When you were young, you may have dreamed of being like Superman or Wonder Woman. They both had remarkable powers that made them more than just better than the average person or even the best among the average humans. They had powers that came from something very special about their makeup, in the former case, well, “super powers.” Scientists at Northwestern University’s School of Medicine are using similar language now to refer to a rather small subset of people who live to be not just over 90 years of age, but some to be old enough to celebrate their 120thbirthday. They are “Super-Agers.”
Are you a super-ager? Well that depends. The physicians involved in the research are looking at a lot of factors that may help make a superager like psychosocial factors, education, family history, genes, physical health and the brain. And they are looking at people over 80years of age who have the memories of those 30 years younger as well as a control group of “average” people. For instance, they have found that super-agers have a thicker cerebral cortex, the important outer layer of the brain responsible for memory, attention, language and thinking. It was thicker than the normal agers, about the same size as members of the younger, middle-aged control group. There were other exceptional facets of the super-agers’ brains such as that part of the brain that controls social behavior.
The scientists also have taken blood samples to further assess the DNA of the superager.
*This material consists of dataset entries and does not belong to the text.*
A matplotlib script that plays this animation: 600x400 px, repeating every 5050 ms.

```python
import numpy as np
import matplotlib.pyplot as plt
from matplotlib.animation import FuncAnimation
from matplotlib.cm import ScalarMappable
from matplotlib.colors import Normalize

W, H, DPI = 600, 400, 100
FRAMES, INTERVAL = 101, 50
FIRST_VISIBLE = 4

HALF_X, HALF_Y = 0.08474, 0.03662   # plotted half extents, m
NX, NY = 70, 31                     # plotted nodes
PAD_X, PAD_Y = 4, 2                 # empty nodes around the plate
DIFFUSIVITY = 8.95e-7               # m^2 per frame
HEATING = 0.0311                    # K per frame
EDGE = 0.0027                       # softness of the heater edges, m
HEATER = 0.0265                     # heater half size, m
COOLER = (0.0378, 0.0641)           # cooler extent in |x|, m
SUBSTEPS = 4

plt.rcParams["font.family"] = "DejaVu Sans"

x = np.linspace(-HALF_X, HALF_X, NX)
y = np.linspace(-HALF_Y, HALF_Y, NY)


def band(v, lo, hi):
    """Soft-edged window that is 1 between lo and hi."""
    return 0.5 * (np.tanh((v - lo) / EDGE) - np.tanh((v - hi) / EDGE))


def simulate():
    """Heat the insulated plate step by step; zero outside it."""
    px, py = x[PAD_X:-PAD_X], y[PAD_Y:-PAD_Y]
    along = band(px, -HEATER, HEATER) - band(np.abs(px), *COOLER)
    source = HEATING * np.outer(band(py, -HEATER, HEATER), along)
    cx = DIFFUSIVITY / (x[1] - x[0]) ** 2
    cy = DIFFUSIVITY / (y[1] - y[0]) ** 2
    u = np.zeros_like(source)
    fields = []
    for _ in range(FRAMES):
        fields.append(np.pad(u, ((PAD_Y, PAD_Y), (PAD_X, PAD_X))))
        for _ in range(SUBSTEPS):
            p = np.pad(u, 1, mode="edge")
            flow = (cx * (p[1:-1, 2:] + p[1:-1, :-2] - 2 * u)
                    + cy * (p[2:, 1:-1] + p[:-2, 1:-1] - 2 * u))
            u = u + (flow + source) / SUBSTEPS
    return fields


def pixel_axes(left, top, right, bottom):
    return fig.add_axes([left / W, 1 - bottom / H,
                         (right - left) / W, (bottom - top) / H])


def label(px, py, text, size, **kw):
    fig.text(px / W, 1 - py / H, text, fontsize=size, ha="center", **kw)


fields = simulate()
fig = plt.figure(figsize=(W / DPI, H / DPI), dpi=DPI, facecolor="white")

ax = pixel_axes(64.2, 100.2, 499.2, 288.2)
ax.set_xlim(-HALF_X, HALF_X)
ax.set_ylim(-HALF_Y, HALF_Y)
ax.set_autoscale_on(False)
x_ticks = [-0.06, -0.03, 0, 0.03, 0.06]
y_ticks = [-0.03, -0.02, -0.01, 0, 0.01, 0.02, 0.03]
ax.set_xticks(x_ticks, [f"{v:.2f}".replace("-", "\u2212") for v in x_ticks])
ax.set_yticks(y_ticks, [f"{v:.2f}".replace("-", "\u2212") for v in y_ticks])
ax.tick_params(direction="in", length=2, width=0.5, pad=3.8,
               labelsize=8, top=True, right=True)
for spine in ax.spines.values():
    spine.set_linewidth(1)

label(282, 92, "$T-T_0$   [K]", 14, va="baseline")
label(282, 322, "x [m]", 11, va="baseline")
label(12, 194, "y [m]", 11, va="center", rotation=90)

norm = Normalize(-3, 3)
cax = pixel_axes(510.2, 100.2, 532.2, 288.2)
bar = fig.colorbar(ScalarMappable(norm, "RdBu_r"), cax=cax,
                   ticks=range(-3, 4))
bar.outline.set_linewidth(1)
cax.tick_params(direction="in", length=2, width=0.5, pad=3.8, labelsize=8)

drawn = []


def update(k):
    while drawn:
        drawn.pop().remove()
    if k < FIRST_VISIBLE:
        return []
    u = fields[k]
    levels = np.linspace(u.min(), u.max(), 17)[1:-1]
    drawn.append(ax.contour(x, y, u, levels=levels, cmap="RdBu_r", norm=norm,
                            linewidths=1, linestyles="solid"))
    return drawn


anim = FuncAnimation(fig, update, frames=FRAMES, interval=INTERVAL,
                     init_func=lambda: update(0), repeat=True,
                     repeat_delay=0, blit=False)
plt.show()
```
So, if it is all based on the genes we receive, or as some say the parents we have chosen and that these people may be less numerous than only one of every hundred within the overall population, what’s the point? Well, one of the researchers points out that you don’t have to be the one who has the right genes to live longer. If they find that the superager’s’ genes turn off a certain protein or turn on a certain metabolic process that contributes to longevity, then you don’t have to have better genes to live longer. You just have to have some help to adjust the proteins, the metabolic processes or whatever it is that works the magic. So, there may be good news for us all. If you have an older loved one in your orbit who shows signs of being a superager, encourage them to reach out to NU’s medical school…today.
Charlotte Bishop is an Aging Life Care Advisor, Geriatric Care Manager and founder of Creative Care Management, certified professionals who are geriatric advocates, resources, counselors and friends to older adults and their families in metropolitan Chicago. She also is the co-author of How Do I Know You? A Caregiver’s Lifesaver for Dealing with Dementia.